- Stored data entries:

[Start of section]

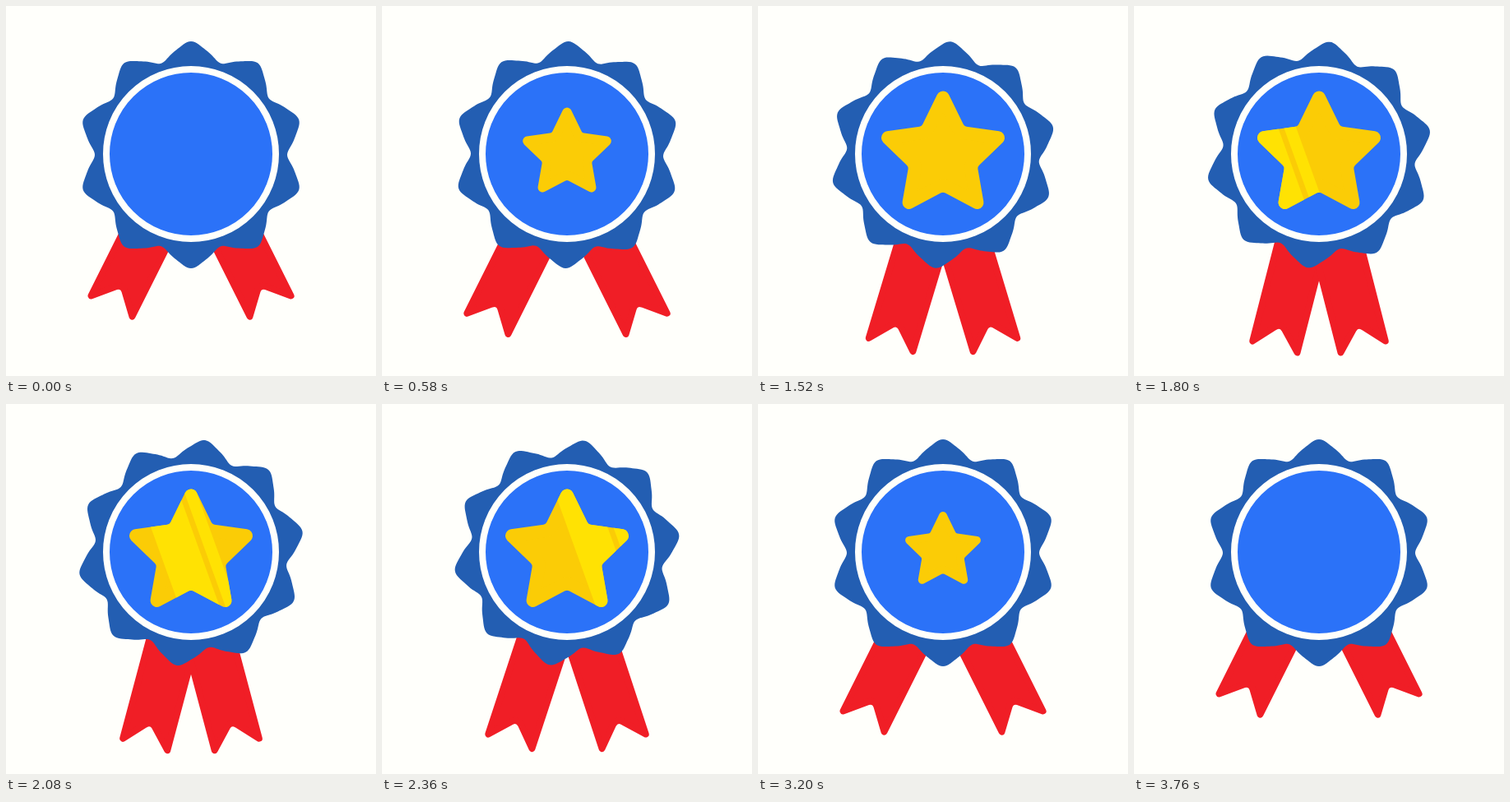
An HTML page that plays this animation: 450x450 px, repeating every 3860 ms.

```html
<!DOCTYPE html>
<html lang="en">
<head>
<meta charset="utf-8">
<title>Award rosette</title>
<style>
  html, body { margin: 0; width: 100%; height: 100%; overflow: hidden; background: #fffffb; }
  svg { display: block; width: 100vw; height: 100vh; }
  .ribbon { fill: #f01e26; stroke: #f01e26; stroke-width: 8; stroke-linejoin: round; }
  .star { stroke-width: 16; stroke-linejoin: round; }
</style>
</head>
<body>
<svg viewBox="0 0 450 450">
  <defs>
    <path id="tail" class="ribbon" d="M-28 64H28V240.5L6 217Q0 211 -6 217L-28 240.5Z"/>
    <mask id="starMask" maskUnits="userSpaceOnUse" x="130" y="80" width="190" height="190">
      <path class="star" fill="#fff" stroke="#fff"/>
    </mask>
  </defs>
  <use id="left" href="#tail"/>
  <use id="right" href="#tail"/>
  <path id="rosette" fill="#235eb2"/>
  <circle cx="225" cy="180" r="103" fill="#2b72f8" stroke="#fffffb" stroke-width="8"/>
  <g id="star">
    <path class="star" fill="#fbcc06" stroke="#fbcc06"/>
    <g mask="url(#starMask)">
      <path id="shine" fill="#ffe203" d="M-36 80H13L85 280H36ZM20 80H35L107 280H92Z"/>
    </g>
  </g>
</svg>
<script>
const LOOP = 3860, LAST = 80;
const $ = id => document.getElementById(id);
const clamp = v => Math.min(1, Math.max(0, v));
const ease = (v, a, b) => (1 - Math.cos(Math.PI * clamp((v - a) / (b - a)))) / 2;
// Rises between a and b, falls between c and d
const inOut = (v, a, b, c, d) => ease(v, a, b) - ease(v, c, d);

const polar = (a, r) => [r * Math.sin(a), -r * Math.cos(a)];
const mix = (p, q, k) => p.map((v, i) => v + (q[i] - v) * k);
const text = p => p.map(v => v.toFixed(2)).join(' ');

function rosettePath() {
  const pts = [];
  for (let i = 0; i < 360; i++) {
    const a = i * Math.PI / 180;
    pts.push(text(polar(a, 127.5 + 9.7 * Math.cos(10 * a) + 0.8 * Math.cos(30 * a))));
  }
  return 'M' + pts.join('L') + 'Z';
}

// Five points with softened inner corners
function starPath() {
  let d = '';
  for (let i = 0; i < 5; i++) {
    const a = i * 2 * Math.PI / 5, step = Math.PI / 5;
    const tip = polar(a, 70.5), inner = polar(a + step, 35), next = polar(a + 2 * step, 70.5);
    d += `${i ? 'L' : 'M'}${text(tip)}L${text(mix(inner, tip, 0.15))}` +
         `Q${text(inner)} ${text(mix(inner, next, 0.15))}`;
  }
  return d + 'Z';
}

$('rosette').setAttribute('d', rosettePath());
for (const s of document.querySelectorAll('.star')) {
  s.setAttribute('d', starPath());
  s.setAttribute('transform', 'translate(225 182)');
}

// Steps come in threes, lasting 20, 20 and 100 ms
function stepAt(ms) {
  const t = ms + 20, r = t % 140;
  const sub = r < 20 ? 0 : r < 40 ? 1 : 2;
  return Math.min(LAST, 3 * Math.floor(t / 140) + sub - 1);
}

// Near-constant spin with short ramps at both ends
function spin(n) {
  const start = 12, end = 68, ramp = 4.4, speed = 324 / (end - start - ramp);
  const t = Math.min(end, Math.max(start, n)) - start, len = end - start;
  if (t < ramp) return speed * t * t / (2 * ramp);
  if (t > len - ramp) return 324 - speed * (len - t) ** 2 / (2 * ramp);
  return speed * (t - ramp / 2);
}

function draw(n) {
  const swing = 25.1 - 12.4 * inOut(n, 13.5, 40, 40, 66);
  const lift = -21 * (1 - inOut(n, 0, 12, 68, 80));
  const pull = -13 * (1 - inOut(n, 12, 22, 58, 68));
  const place = (id, side) => $(id).setAttribute('transform',
    `translate(225 ${180 + lift}) rotate(${side * swing}) translate(0 ${pull}) rotate(${side * 1.5} 0 240)`);
  place('left', 1);
  place('right', -1);

  $('rosette').setAttribute('transform', `translate(225 181) rotate(${spin(n)})`);

  const size = inOut(n, 4, 18, 62, 76);
  $('star').setAttribute('visibility', size > 0.001 ? 'visible' : 'hidden');
  $('star').setAttribute('transform',
    `translate(225 174.5) scale(${Math.max(size, 0.001)}) translate(-225 -174.5)`);

  $('shine').setAttribute('visibility', n > 32 && n < 60 ? 'inherit' : 'hidden');
  $('shine').setAttribute('transform', `translate(${187 + 8.2 * (n - 44)} 0)`);
}

const begin = performance.now();
function tick() {
  draw(stepAt((performance.now() - begin) % LOOP));
  requestAnimationFrame(tick);
}
tick();
</script>
</body>
</html>
```
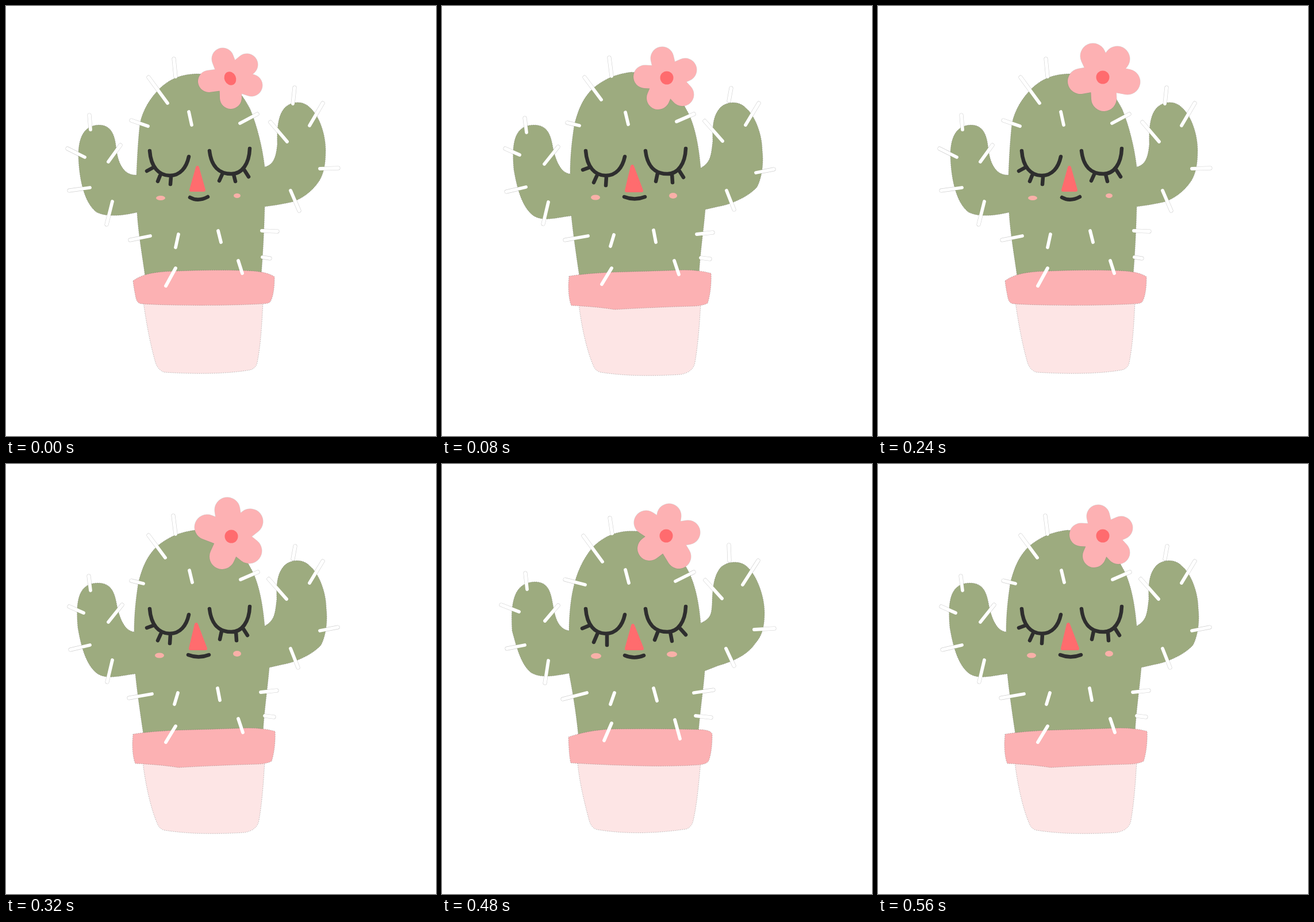
An HTML page for the animation above (0.64 s loop, 748 px wide and 748 px high).

```html
<!DOCTYPE html>
<html lang="en">
<head>
<meta charset="utf-8">
<title>Sleepy cactus</title>
<style>
  html, body { margin: 0; width: 100%; height: 100%; overflow: hidden; background: #fff; }
  svg { display: block; width: 100vw; height: 100vh; }
  path { stroke-linecap: round; stroke-linejoin: round; fill: none; }
  .edge { stroke: #555; stroke-width: 1; stroke-dasharray: 1 2.2; stroke-opacity: .6; stroke-linecap: butt; }
  .plant { fill: #9dab7f; }
  .pot { fill: #fde5e5; }
  .rim { fill: #fcb1b3; }
  .halo { stroke: #cfcfcf; stroke-width: 7; }
  .spines { stroke: #fff; stroke-width: 5.8; }
  .ink { stroke: #2e2e2e; stroke-width: 6.5; }
  .nose { fill: #ff6c6e; stroke: #ff6c6e; stroke-width: 6; }
  .cheek { fill: #f9b0a8; }
  .shade { stroke: #777; stroke-opacity: .3; }
  .petals { stroke: #fdb1b3; }
  .heart { fill: #ff6b6e; }
</style>
</head>
<body>
<svg id="stage" viewBox="0 0 748 748"></svg>
<script>
const STEP = 80;
const bodyOrder = [0, 2, 1, 0, 2, 0, 1, 2];
const flowerOrder = [0, 1, 2, 3, 4, 3, 2, 1];

const eyes = 'M250 252C252 280 266 295 285 295C303 295 314 281 318 262' +
             'M354 252C357 279 371 292 392 292C411 292 423 274 424 248';

const bodies = [
  {
    plant: `M242 470C238 440 230 395 228 359C205 364 178 368 158 359C138 345 127 305 126 260
      C126 232 134 207 162 207C186 207 190 230 192 250C195 272 204 295 227 294
      C228 265 230 230 233 205C238 180 251 160 268 143C288 124 310 118 335 118C385 122 408 146 425 180
      C437 210 446 245 450 280C466 276 470 262 472 240C471 210 474 190 484 178C497 164 518 165 529 177
      C546 192 556 225 556 250C556 275 553 291 545 304C532 324 512 337 497 341Q475 346 450 349
      C449 390 447 430 444 468Z`,
    pot: `M239 515C244 550 250 585 260 620Q264 633 275 637C320 640 380 641 425 633Q435 630 437 620
      C443 590 445 555 447 515Z`,
    rim: `M221 478C240 465 260 462 300 461C350 459 400 459 430 461Q455 463 467 471C467 490 465 505 460 514
      Q458 518 445 518C400 521 300 522 235 518Q228 517 226 508C224 498 222 488 221 478Z`,
    spines: `M292 92L295 123M248 124L281 169M218 199L247 209M318 184L323 207M407 204L437 188M502 142L499 170
      M551 169L528 208M460 202L489 236M546 283L578 282M495 321L510 356M145 190L147 215M107 248L137 263
      M199 242L178 271M110 321L146 316M185 340L175 380M216 407L251 400M300 397L295 420M369 391L374 411
      M445 391L472 392M446 437L459 439M404 443L411 465M295 456L278 487`,
    lashes: 'M256 281L245 287M268 295L264 305M287 297L286 310M376 293L371 304M396 293L399 305M415 286L422 297',
    nose: 'M333 281L322 320L344 320Z',
    mouth: 'M320 333Q334 341 351 332',
    cheeks: [[269, 334, 8, 4], [402, 330, 6, 4]]
  },
  {
    plant: `M237 470C233 430 227 395 221 364C195 369 172 373 155 363C138 350 130 320 122 290
      C119 240 125 205 163 205C190 206 190 232 195 255C199 277 208 288 221 290
      C221 270 223 240 228 218C234 190 245 165 262 145C285 122 310 115 340 117C385 125 410 150 425 180
      C440 205 447 240 450 277C468 268 469 262 470 240C471 210 474 195 483 182C495 168 520 167 532 180
      C548 195 561 230 561 258C561 285 556 300 545 312C530 335 500 345 480 351L457 360C455 390 450 420 446 468Z`,
    pot: `M236 518C238 550 248 590 256 620Q260 634 270 636C320 644 370 643 425 635Q435 631 437 620
      C444 590 447 550 450 518Z`,
    rim: `M220 475C240 468 265 462 300 461Q380 460 450 462Q468 463 470 470C470 490 468 505 464 516
      Q462 521 450 523C400 527 330 526 224 520Q221 510 220 475Z`,
    spines: `M292 94L296 121M246 125L279 170M214 201L249 210M319 184L325 207M406 204L438 188M499 141L500 168
      M550 168L523 210M458 202L487 234M543 288L578 286M494 321L508 351M145 190L148 218M103 245L134 257
      M202 246L179 273M113 321L144 315M185 342L179 381M210 409L252 398M300 398L293 418M368 390L374 412
      M438 398L472 393M441 438L468 441M405 445L414 478M295 451L282 481`,
    lashes: 'M256 281L244 286M270 296L264 310M287 296L287 315M375 293L370 306M397 292L400 308M415 287L424 297',
    nose: 'M332 281L321 321L348 321Z',
    mouth: 'M318 333Q335 340 351 333',
    cheeks: [[268, 334, 9, 5], [400, 331, 9, 5]]
  },
  {
    plant: `M239 470C233 430 228 395 225 365C200 368 175 376 158 364C140 350 131 320 125 285
      C121 240 125 207 160 207C190 207 190 235 195 255C201 277 210 291 223 292
      C223 260 226 235 230 208C237 180 245 160 263 143C285 125 305 118 330 115C385 122 408 146 425 180
      C440 205 447 245 450 282C467 272 468 262 471 235C470 205 473 190 483 178C495 165 517 165 528 177
      C545 190 557 225 557 250C560 275 556 300 548 315C535 330 505 345 480 349L458 354C455 390 449 430 447 468Z`,
    pot: `M238 518C242 555 252 600 263 625Q266 634 275 637C320 644 365 644 415 641Q437 637 440 620
      C446 585 448 550 450 518Z`,
    rim: `M221 470Q250 465 300 463L400 460Q440 457 468 465C469 485 466 505 462 517Q455 521 440 522
      Q370 524 300 528Q270 523 225 521Q220 510 220 485Z`,
    spines: `M291 90L295 122M248 124L277 163M218 203L239 208M319 185L324 206M408 201L438 188M503 143L499 165
      M551 169L528 207M457 200L488 235M546 290L577 284M495 321L508 354M144 195L147 220M110 248L135 259
      M202 245L178 275M112 323L146 315M185 341L176 379M214 407L254 400M299 398L293 418M368 390L372 411
      M443 397L471 394M450 438L466 440M404 443L412 467M295 456L278 484`,
    lashes: 'M256 281L245 285M269 296L264 307M286 296L285 312M375 291L372 305M400 292L401 307M413 287L420 298',
    nose: 'M331 279L321 321L347 321Z',
    mouth: 'M317 332Q335 339 353 332',
    cheeks: [[267, 333, 8, 4.5], [402, 330, 7, 5]]
  }
];

// Each petal is a thick round stroke from the centre to its point.
const flowers = [
  { center: [390, 126], r: 19, tips: [[377, 92], [419, 102], [427, 138], [391, 160], [353, 131]] },
  { center: [391, 125], r: 20, tips: [[383, 91], [423, 111], [418, 154], [376, 160], [353, 123]] },
  { center: [390, 125], r: 21, tips: [[395, 90], [428, 119], [412, 161], [361, 147], [355, 102]] },
  { center: [391, 124], r: 22, tips: [[374, 87], [416, 92], [434, 132], [393, 161], [352, 131]] },
  { center: [392, 126], r: 22, tips: [[385, 80], [425, 100], [423, 151], [376, 161], [350, 110]] }
];

const path = (cls, d) => `<path class="${cls}" d="${d}"/>`;
const ellipse = (cls, [x, y, rx, ry], turn = 0) =>
  `<ellipse class="${cls}" cx="${x}" cy="${y}" rx="${rx}" ry="${ry}" transform="rotate(${turn} ${x} ${y})"/>`;

const drawBody = b =>
  path('halo', b.spines) + path('plant edge', b.plant) +
  path('pot edge', b.pot) + path('rim edge', b.rim) +
  path('spines', b.spines) + path('ink', eyes + b.lashes + b.mouth) +
  path('nose', b.nose) + b.cheeks.map(c => ellipse('cheek', c)).join('');

function drawFlower({ center, r, tips }, i) {
  const d = tips.map(tip => `M${center}L${tip}`).join('');
  const stroke = (cls, width) => `<path class="${cls}" d="${d}" stroke-width="${width}"/>`;
  const heart = i ? [...center, 11.5, 11.5] : [...center, 10, 12];
  return stroke('shade', 2 * r + 1) + stroke('petals', 2 * r) + ellipse('heart', heart, i ? 0 : -25);
}

const stage = document.getElementById('stage');

function addPoses(poses, draw, order) {
  poses.forEach((pose, i) => {
    const group = document.createElementNS('http://www.w3.org/2000/svg', 'g');
    group.innerHTML = draw(pose, i);
    stage.append(group);
    const frames = [...order, order[0]].map((shown, n) => ({
      opacity: shown === i ? 1 : 0,
      offset: n / order.length,
      easing: 'step-end'
    }));
    group.animate(frames, { duration: STEP * order.length, iterations: Infinity });
  });
}

addPoses(bodies, drawBody, bodyOrder);
addPoses(flowers, drawFlower, flowerOrder);
</script>
</body>
</html>
```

[End of section]

- Task statement:
Retrieve all lines from the data that contain the string "class".

- Answer to the exercise:
    <path id="tail" class="ribbon" d="M-28 64H28V240.5L6 217Q0 211 -6 217L-28 240.5Z"/>
      <path class="star" fill="#fff" stroke="#fff"/>
    <path class="star" fill="#fbcc06" stroke="#fbcc06"/>
const path = (cls, d) => `<path class="${cls}" d="${d}"/>`;
  `<ellipse class="${cls}" cx="${x}" cy="${y}" rx="${rx}" ry="${ry}" transform="rotate(${turn} ${x} ${y})"/>`;
  const stroke = (cls, width) => `<path class="${cls}" d="${d}" stroke-width="${width}"/>`;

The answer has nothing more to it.